"'You’ve got to recapture the whole sense of the city,' says John van Nostrand, a Toronto architect and urban planner with international experience working in disaster-riddled communities. 'It's partly about nostalgia, but it’s partly the opportunity to change it. … You need good streets, you need public space, and you need a good layout – but you also need a place that allows people to remake it the way they’d like to see it.'"

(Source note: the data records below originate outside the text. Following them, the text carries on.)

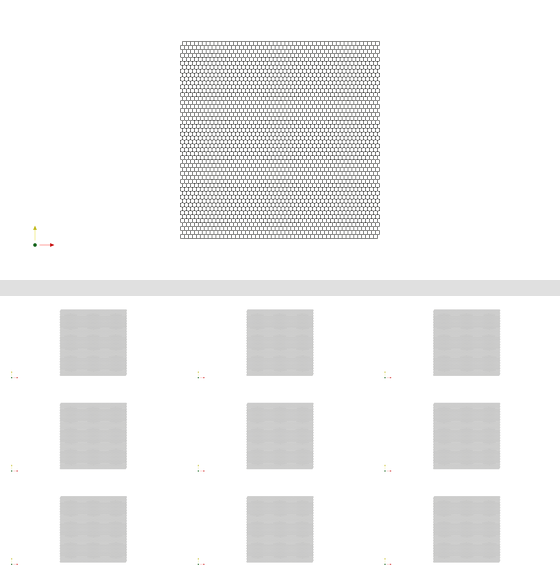
Top: one tile. Bottom: repeated 3 by 3.
A WebGL 1 fragment shader for this pattern:

```glsl
precision highp float;
// A fine honeycomb mesh of 50 by 50 squashed cells, every other row shifted
// by half a cell, centred on white above a small pair of axis arrows.
// Lines are box-filtered analytically; the white margin wraps without a seam.

uniform vec2 u_resolution;

// Lengths are in canvas heights, the canvas being 2 by 1.
const vec2  CANVAS      = vec2(2.0, 1.0);
const vec2  CENTRE      = vec2(1.0, 0.5);
const vec2  MESH_SIZE   = vec2(0.7109, 0.7031);
const float COLUMNS     = 50.0;
const float ROWS        = 50.0;
const float ROW_SHIFT   = 0.5;    // in cells
const float BULGE       = 0.06;   // rise of the zigzag edges, in cells
const float LINE_WIDTH  = 0.12;   // in cells
const vec2  AXES_ORIGIN = vec2(0.125, 0.125);
const float AXIS_LENGTH = 0.070;
const float SHAFT_START = 0.016;
const float SHAFT_WIDTH = 0.0026;
const float HEAD_LENGTH = 0.016;
const float HEAD_RADIUS = 0.0065;
const float DOT_RADIUS  = 0.0062;

const vec3 PAPER     = vec3(1.0);
const vec3 INK       = vec3(0.05, 0.05, 0.04);
const vec3 X_HEAD    = vec3(0.78, 0.04, 0.04);
const vec3 X_SHAFT   = vec3(1.0, 0.50, 0.48);
const vec3 Y_HEAD    = vec3(0.75, 0.72, 0.08);
const vec3 Y_SHAFT   = vec3(0.93, 0.91, 0.45);
const vec3 DOT_COLOR = vec3(0.03, 0.36, 0.06);

// Share of a pixel-wide window around x that lies between lo and hi.
float span(float x, float lo, float hi, float pixel) {
  float overlap = min(x + 0.5 * pixel, hi) - max(x - 0.5 * pixel, lo);
  return clamp(overlap / pixel, 0.0, 1.0);
}

float stroke(float d, float width, float pixel) {
  return span(d, -0.5 * width, 0.5 * width, pixel);
}

// Triangle wave: +1 at whole x, -1 halfway between.
float zigzag(float x) {
  return 4.0 * abs(fract(x) - 0.5) - 1.0;
}

float shiftOf(float row) {
  return ROW_SHIFT * mod(row, 2.0);
}

// Height of the edge below the given row.
float edgeHeight(float row, float x) {
  return row + BULGE * zigzag(x - shiftOf(row));
}

float mesh(vec2 p, float pixel) {
  vec2 cell = MESH_SIZE / vec2(COLUMNS + ROW_SHIFT, ROWS);
  vec2 g = (p - CENTRE + 0.5 * MESH_SIZE) / cell;
  vec2 px = pixel / cell;
  float halfLine = 0.5 * LINE_WIDTH;

  // Zigzag edge nearest to this point, as long as the rows it joins.
  float edge = clamp(floor(g.y + 0.5), 0.0, ROWS);
  float rise = g.y - edgeHeight(edge, g.x);
  float left = edge > ROWS - 0.5 ? ROW_SHIFT : 0.0;
  float right = COLUMNS + (edge < 0.5 ? 0.0 : ROW_SHIFT);
  float across = stroke(rise, LINE_WIDTH, px.y)
               * span(g.x, left - halfLine, right + halfLine, px.x);

  // Upright walls of the row holding this point.
  float row = clamp(rise > 0.0 ? edge : edge - 1.0, 0.0, ROWS - 1.0);
  float x = g.x - shiftOf(row);
  float wall = clamp(floor(x + 0.5), 0.0, COLUMNS);
  float upright = stroke(x - wall, LINE_WIDTH, px.x)
                * span(g.y, BULGE, ROWS - BULGE, px.y);

  return 1.0 - (1.0 - across) * (1.0 - upright);
}

// Arrow along q.x, laid over the given colour.
vec3 addArrow(vec3 color, vec2 q, vec3 shaftColor, vec3 headColor, float pixel) {
  float headStart = AXIS_LENGTH - HEAD_LENGTH;
  float shaft = stroke(q.y, SHAFT_WIDTH, pixel)
              * span(q.x, SHAFT_START, headStart, pixel);
  float radius = HEAD_RADIUS * clamp((AXIS_LENGTH - q.x) / HEAD_LENGTH, 0.0, 1.0);
  float head = stroke(q.y, 2.0 * radius, pixel)
             * span(q.x, headStart, AXIS_LENGTH, pixel);
  return mix(mix(color, shaftColor, shaft), headColor, head);
}

void main() {
  vec2 p = gl_FragCoord.xy / u_resolution * CANVAS;
  float pixel = 1.0 / u_resolution.y;

  vec3 color = mix(PAPER, INK, mesh(p, pixel));

  // Axis arrows and their origin
  vec2 q = p - AXES_ORIGIN;
  color = addArrow(color, q, X_SHAFT, X_HEAD, pixel);
  color = addArrow(color, q.yx, Y_SHAFT, Y_HEAD, pixel);
  float dotCover = clamp((DOT_RADIUS - length(q)) / pixel + 0.5, 0.0, 1.0);
  color = mix(color, DOT_COLOR, dotCover);

  gl_FragColor = vec4(color, 1.0);
}
```
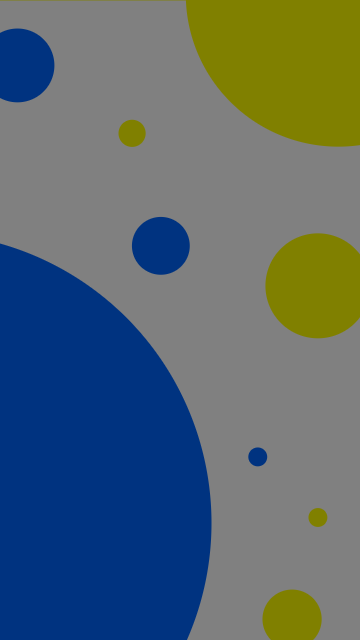
Write a WebGL 2 fragment shader that draws this background.

```glsl
#version 300 es
precision highp float;
// Flat background of blue and olive discs scattered over mid grey.
// Each colour is the union of circle distance functions, with edges
// smoothed over one pixel. Lengths are in units of the canvas width.

uniform vec2 u_resolution;
out vec4 fragColor;

const vec3 GREY  = vec3(0.5);
const vec3 BLUE  = vec3(0.0, 0.2, 0.5);
const vec3 OLIVE = vec3(0.5, 0.5, 0.0);

// Thin olive hairline along the top edge
const float HAIRLINE_WIDTH = 0.002;
const float HAIRLINE_OPACITY = 0.6;

// Discs: centre x, centre y, radius
const vec3 BLUE_DISCS[4] = vec3[4](
    vec3(-0.2192, 0.3250, 0.8067),
    vec3( 0.0486, 1.5960, 0.1025),
    vec3( 0.4468, 1.0949, 0.0803),
    vec3( 0.7160, 0.5086, 0.0262));

const vec3 OLIVE_DISCS[5] = vec3[5](
    vec3(0.9398, 1.7942, 0.4238),
    vec3(0.8831, 0.9838, 0.1458),
    vec3(0.8113, 0.0579, 0.0822),
    vec3(0.3669, 1.4074, 0.0377),
    vec3(0.8831, 0.3403, 0.0262));

float discDistance(vec2 p, vec3 disc) {
    return length(p - disc.xy) - disc.z;
}

// Coverage of a shape from its signed distance
float coverage(float dist, float pixel) {
    return clamp(0.5 - dist / pixel, 0.0, 1.0);
}

void main() {
    float pixel = 1.0 / u_resolution.x;
    vec2 p = gl_FragCoord.xy * pixel;
    float top = u_resolution.y * pixel;

    // Nearest disc of each colour
    float blueDist = 1e3;
    for (int i = 0; i < BLUE_DISCS.length(); i++)
        blueDist = min(blueDist, discDistance(p, BLUE_DISCS[i]));

    float oliveDist = 1e3;
    for (int i = 0; i < OLIVE_DISCS.length(); i++)
        oliveDist = min(oliveDist, discDistance(p, OLIVE_DISCS[i]));

    // Layers, back to front
    float hairline = coverage(top - HAIRLINE_WIDTH - p.y, pixel);
    hairline = 1.0 - coverage(p.y - (top - HAIRLINE_WIDTH), pixel);
    vec3 color = mix(GREY, OLIVE, HAIRLINE_OPACITY * hairline);
    color = mix(color, BLUE, coverage(blueDist, pixel));
    color = mix(color, OLIVE, coverage(oliveDist, pixel));

    fragColor = vec4(color, 1.0);
}
```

"Just as people don’t suffer or recover from trauma the exact same way, no two towns emerge from disaster with the same scars or plans for renewal," writes Kathryn Blaze Carlson. "But both Cordova and Lac-Mégantic are in the rare (if deeply unenviable) position to build their centres from scratch, to lay the groundwork for a 'destination' rather than a cookie-cutter 'non-place' lacking the natural energy that pulses from established communities but is so rarely found in overly built environments."